### TASK INSTRUCTIONS:
Return the lines beginning at the one that contains "242L533 245L556 241Q573" and continuing to the end of the entries, including both ends, exactly as written and nothing else.

Saved entries:
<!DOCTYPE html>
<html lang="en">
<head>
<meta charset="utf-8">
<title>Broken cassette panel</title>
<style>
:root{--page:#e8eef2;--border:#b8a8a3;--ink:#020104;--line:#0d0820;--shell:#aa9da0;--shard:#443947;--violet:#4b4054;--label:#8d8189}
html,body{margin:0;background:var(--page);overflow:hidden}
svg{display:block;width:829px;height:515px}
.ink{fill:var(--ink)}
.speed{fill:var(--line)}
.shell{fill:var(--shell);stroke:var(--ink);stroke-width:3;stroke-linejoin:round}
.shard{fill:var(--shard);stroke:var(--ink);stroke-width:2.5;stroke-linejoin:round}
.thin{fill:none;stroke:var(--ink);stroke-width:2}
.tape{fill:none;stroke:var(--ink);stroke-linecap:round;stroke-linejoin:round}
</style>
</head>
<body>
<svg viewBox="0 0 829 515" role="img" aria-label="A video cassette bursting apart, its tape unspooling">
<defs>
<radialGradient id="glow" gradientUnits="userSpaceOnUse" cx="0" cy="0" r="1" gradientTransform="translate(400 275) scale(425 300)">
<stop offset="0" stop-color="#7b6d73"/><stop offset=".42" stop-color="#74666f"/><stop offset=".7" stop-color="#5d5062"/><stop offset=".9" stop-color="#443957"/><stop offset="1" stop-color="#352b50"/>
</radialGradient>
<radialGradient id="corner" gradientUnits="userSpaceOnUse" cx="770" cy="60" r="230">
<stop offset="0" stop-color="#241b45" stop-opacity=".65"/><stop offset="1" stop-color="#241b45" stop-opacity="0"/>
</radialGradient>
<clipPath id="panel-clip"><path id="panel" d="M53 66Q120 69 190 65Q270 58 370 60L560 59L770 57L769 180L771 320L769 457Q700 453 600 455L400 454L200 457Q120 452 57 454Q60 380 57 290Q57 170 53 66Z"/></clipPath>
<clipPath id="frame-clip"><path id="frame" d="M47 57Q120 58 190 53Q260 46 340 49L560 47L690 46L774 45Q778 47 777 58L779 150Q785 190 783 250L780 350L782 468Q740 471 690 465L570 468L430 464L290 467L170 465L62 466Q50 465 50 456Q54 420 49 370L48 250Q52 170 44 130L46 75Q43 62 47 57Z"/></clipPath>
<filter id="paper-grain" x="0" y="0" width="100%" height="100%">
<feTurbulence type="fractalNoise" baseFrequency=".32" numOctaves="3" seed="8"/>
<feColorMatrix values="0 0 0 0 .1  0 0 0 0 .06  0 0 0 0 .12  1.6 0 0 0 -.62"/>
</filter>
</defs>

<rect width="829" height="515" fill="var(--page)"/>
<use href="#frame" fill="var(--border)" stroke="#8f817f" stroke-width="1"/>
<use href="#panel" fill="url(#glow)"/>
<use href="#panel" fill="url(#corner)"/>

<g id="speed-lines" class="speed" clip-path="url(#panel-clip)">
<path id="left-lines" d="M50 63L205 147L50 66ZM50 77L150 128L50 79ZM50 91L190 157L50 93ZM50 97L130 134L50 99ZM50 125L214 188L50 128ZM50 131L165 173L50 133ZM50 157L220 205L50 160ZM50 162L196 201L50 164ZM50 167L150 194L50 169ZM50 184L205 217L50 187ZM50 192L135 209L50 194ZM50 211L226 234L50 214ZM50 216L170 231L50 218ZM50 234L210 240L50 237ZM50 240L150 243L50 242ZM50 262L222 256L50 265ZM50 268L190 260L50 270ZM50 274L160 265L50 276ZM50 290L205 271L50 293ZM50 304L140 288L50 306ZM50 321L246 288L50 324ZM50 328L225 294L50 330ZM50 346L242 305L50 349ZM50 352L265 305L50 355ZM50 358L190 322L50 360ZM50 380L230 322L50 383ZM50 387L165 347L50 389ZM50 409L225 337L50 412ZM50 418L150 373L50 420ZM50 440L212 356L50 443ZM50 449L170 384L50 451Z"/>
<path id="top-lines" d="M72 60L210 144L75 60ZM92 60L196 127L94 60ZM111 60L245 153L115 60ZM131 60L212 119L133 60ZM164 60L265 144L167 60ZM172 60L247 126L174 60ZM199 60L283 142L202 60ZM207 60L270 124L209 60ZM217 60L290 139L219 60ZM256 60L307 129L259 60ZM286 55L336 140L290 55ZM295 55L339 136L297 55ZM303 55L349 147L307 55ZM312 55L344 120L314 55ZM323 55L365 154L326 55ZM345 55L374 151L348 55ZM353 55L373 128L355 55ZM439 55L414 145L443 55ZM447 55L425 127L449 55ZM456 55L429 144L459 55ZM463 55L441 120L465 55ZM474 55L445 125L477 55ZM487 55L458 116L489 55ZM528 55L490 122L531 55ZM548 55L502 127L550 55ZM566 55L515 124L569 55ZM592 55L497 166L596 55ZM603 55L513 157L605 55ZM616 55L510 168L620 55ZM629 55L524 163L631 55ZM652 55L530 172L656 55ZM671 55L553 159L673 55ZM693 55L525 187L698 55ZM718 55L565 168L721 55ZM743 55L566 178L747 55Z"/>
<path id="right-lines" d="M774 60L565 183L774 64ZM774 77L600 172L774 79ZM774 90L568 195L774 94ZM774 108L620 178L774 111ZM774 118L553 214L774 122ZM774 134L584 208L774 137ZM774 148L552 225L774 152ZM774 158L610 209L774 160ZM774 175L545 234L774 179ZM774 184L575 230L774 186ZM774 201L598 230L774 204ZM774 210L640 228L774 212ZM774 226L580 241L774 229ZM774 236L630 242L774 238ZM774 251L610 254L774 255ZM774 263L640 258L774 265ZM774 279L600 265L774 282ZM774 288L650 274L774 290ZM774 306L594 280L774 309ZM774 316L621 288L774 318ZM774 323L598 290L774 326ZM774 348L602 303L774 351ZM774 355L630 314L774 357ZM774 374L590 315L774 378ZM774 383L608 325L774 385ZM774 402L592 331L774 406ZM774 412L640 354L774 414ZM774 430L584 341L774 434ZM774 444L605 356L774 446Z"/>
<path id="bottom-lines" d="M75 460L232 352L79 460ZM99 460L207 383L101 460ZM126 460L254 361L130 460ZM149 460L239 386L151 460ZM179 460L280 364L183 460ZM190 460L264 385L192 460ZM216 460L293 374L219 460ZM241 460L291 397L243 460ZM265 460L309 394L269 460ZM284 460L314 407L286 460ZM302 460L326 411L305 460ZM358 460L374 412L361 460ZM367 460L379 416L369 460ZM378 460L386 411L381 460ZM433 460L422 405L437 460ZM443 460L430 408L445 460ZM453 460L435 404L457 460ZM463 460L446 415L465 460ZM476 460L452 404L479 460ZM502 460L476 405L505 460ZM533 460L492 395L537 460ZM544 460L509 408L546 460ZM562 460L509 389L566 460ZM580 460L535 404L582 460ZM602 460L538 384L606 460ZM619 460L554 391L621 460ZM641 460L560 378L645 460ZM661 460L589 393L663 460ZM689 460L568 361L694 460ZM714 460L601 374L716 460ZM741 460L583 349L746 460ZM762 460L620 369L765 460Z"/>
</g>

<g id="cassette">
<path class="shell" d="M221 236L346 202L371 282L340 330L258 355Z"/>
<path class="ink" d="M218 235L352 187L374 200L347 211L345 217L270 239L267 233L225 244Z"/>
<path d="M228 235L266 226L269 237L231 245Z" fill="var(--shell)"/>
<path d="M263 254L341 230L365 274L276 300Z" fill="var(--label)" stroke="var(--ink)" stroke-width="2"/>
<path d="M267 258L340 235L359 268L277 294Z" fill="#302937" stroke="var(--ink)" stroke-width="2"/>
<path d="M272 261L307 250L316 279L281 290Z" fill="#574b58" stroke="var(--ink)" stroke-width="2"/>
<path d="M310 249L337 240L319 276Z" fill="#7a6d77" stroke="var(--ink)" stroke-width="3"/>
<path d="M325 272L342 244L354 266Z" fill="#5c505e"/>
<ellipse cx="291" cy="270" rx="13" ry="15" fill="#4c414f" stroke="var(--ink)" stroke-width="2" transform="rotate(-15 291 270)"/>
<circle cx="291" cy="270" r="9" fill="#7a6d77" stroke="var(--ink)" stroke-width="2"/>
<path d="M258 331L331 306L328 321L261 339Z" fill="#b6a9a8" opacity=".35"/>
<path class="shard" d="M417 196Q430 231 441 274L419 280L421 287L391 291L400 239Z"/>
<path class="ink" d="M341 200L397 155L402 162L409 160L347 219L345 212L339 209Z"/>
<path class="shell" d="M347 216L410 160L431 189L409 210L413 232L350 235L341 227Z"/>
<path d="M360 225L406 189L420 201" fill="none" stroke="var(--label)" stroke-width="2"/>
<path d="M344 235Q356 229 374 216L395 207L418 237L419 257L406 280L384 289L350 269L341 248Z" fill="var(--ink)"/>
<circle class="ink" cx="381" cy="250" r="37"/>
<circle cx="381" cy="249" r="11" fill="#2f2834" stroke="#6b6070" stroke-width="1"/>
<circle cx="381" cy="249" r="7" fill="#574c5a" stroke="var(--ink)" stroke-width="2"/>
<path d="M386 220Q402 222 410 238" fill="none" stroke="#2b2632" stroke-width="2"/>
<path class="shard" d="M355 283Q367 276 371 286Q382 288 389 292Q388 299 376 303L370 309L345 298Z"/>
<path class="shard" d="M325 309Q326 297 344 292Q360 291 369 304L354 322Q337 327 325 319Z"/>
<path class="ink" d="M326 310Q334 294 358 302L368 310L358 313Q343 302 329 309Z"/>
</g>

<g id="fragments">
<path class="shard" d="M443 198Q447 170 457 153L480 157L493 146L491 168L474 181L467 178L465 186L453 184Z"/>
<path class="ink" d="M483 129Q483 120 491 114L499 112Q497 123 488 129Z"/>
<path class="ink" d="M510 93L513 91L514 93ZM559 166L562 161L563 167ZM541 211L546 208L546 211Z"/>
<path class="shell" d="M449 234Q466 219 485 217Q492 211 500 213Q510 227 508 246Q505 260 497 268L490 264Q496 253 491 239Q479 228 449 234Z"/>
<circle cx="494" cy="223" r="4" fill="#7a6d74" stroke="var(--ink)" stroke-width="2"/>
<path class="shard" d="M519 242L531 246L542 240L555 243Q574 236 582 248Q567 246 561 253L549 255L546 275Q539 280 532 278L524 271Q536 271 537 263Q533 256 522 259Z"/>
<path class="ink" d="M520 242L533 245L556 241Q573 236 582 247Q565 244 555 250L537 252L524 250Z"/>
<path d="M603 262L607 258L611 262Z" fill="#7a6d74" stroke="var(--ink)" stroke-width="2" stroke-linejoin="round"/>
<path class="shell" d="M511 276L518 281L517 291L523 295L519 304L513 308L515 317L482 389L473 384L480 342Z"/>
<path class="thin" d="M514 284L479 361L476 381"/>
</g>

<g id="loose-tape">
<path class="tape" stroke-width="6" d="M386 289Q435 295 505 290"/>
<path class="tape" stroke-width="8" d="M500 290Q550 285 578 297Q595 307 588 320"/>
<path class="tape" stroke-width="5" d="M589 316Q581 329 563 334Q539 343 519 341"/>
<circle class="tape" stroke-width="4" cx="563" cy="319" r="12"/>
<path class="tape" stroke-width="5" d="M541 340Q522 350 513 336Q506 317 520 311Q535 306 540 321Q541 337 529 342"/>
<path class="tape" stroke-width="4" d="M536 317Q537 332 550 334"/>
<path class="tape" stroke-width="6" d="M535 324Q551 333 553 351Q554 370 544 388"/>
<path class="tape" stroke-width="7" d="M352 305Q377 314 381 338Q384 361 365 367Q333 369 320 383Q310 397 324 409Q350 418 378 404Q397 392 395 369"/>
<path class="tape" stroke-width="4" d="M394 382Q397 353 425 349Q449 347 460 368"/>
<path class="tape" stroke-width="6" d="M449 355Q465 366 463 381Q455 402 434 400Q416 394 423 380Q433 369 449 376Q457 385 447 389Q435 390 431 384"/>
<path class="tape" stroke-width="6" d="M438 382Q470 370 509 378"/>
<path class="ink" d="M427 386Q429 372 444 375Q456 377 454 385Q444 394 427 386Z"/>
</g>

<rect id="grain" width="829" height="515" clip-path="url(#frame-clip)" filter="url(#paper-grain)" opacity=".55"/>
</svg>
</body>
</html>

### WRITTEN ANSWER:
<path class="ink" d="M520 242L533 245L556 241Q573 236 582 247Q565 244 555 250L537 252L524 250Z"/>
<path d="M603 262L607 258L611 262Z" fill="#7a6d74" stroke="var(--ink)" stroke-width="2" stroke-linejoin="round"/>
<path class="shell" d="M511 276L518 281L517 291L523 295L519 304L513 308L515 317L482 389L473 384L480 342Z"/>
<path class="thin" d="M514 284L479 361L476 381"/>
</g>

<g id="loose-tape">
<path class="tape" stroke-width="6" d="M386 289Q435 295 505 290"/>
<path class="tape" stroke-width="8" d="M500 290Q550 285 578 297Q595 307 588 320"/>
<path class="tape" stroke-width="5" d="M589 316Q581 329 563 334Q539 343 519 341"/>
<circle class="tape" stroke-width="4" cx="563" cy="319" r="12"/>
<path class="tape" stroke-width="5" d="M541 340Q522 350 513 336Q506 317 520 311Q535 306 540 321Q541 337 529 342"/>
<path class="tape" stroke-width="4" d="M536 317Q537 332 550 334"/>
<path class="tape" stroke-width="6" d="M535 324Q551 333 553 351Q554 370 544 388"/>
<path class="tape" stroke-width="7" d="M352 305Q377 314 381 338Q384 361 365 367Q333 369 320 383Q310 397 324 409Q350 418 378 404Q397 392 395 369"/>
<path class="tape" stroke-width="4" d="M394 382Q397 353 425 349Q449 347 460 368"/>
<path class="tape" stroke-width="6" d="M449 355Q465 366 463 381Q455 402 434 400Q416 394 423 380Q433 369 449 376Q457 385 447 389Q435 390 431 384"/>
<path class="tape" stroke-width="6" d="M438 382Q470 370 509 378"/>
<path class="ink" d="M427 386Q429 372 444 375Q456 377 454 385Q444 394 427 386Z"/>
</g>

<rect id="grain" width="829" height="515" clip-path="url(#frame-clip)" filter="url(#paper-grain)" opacity=".55"/>
</svg>
</body>
</html>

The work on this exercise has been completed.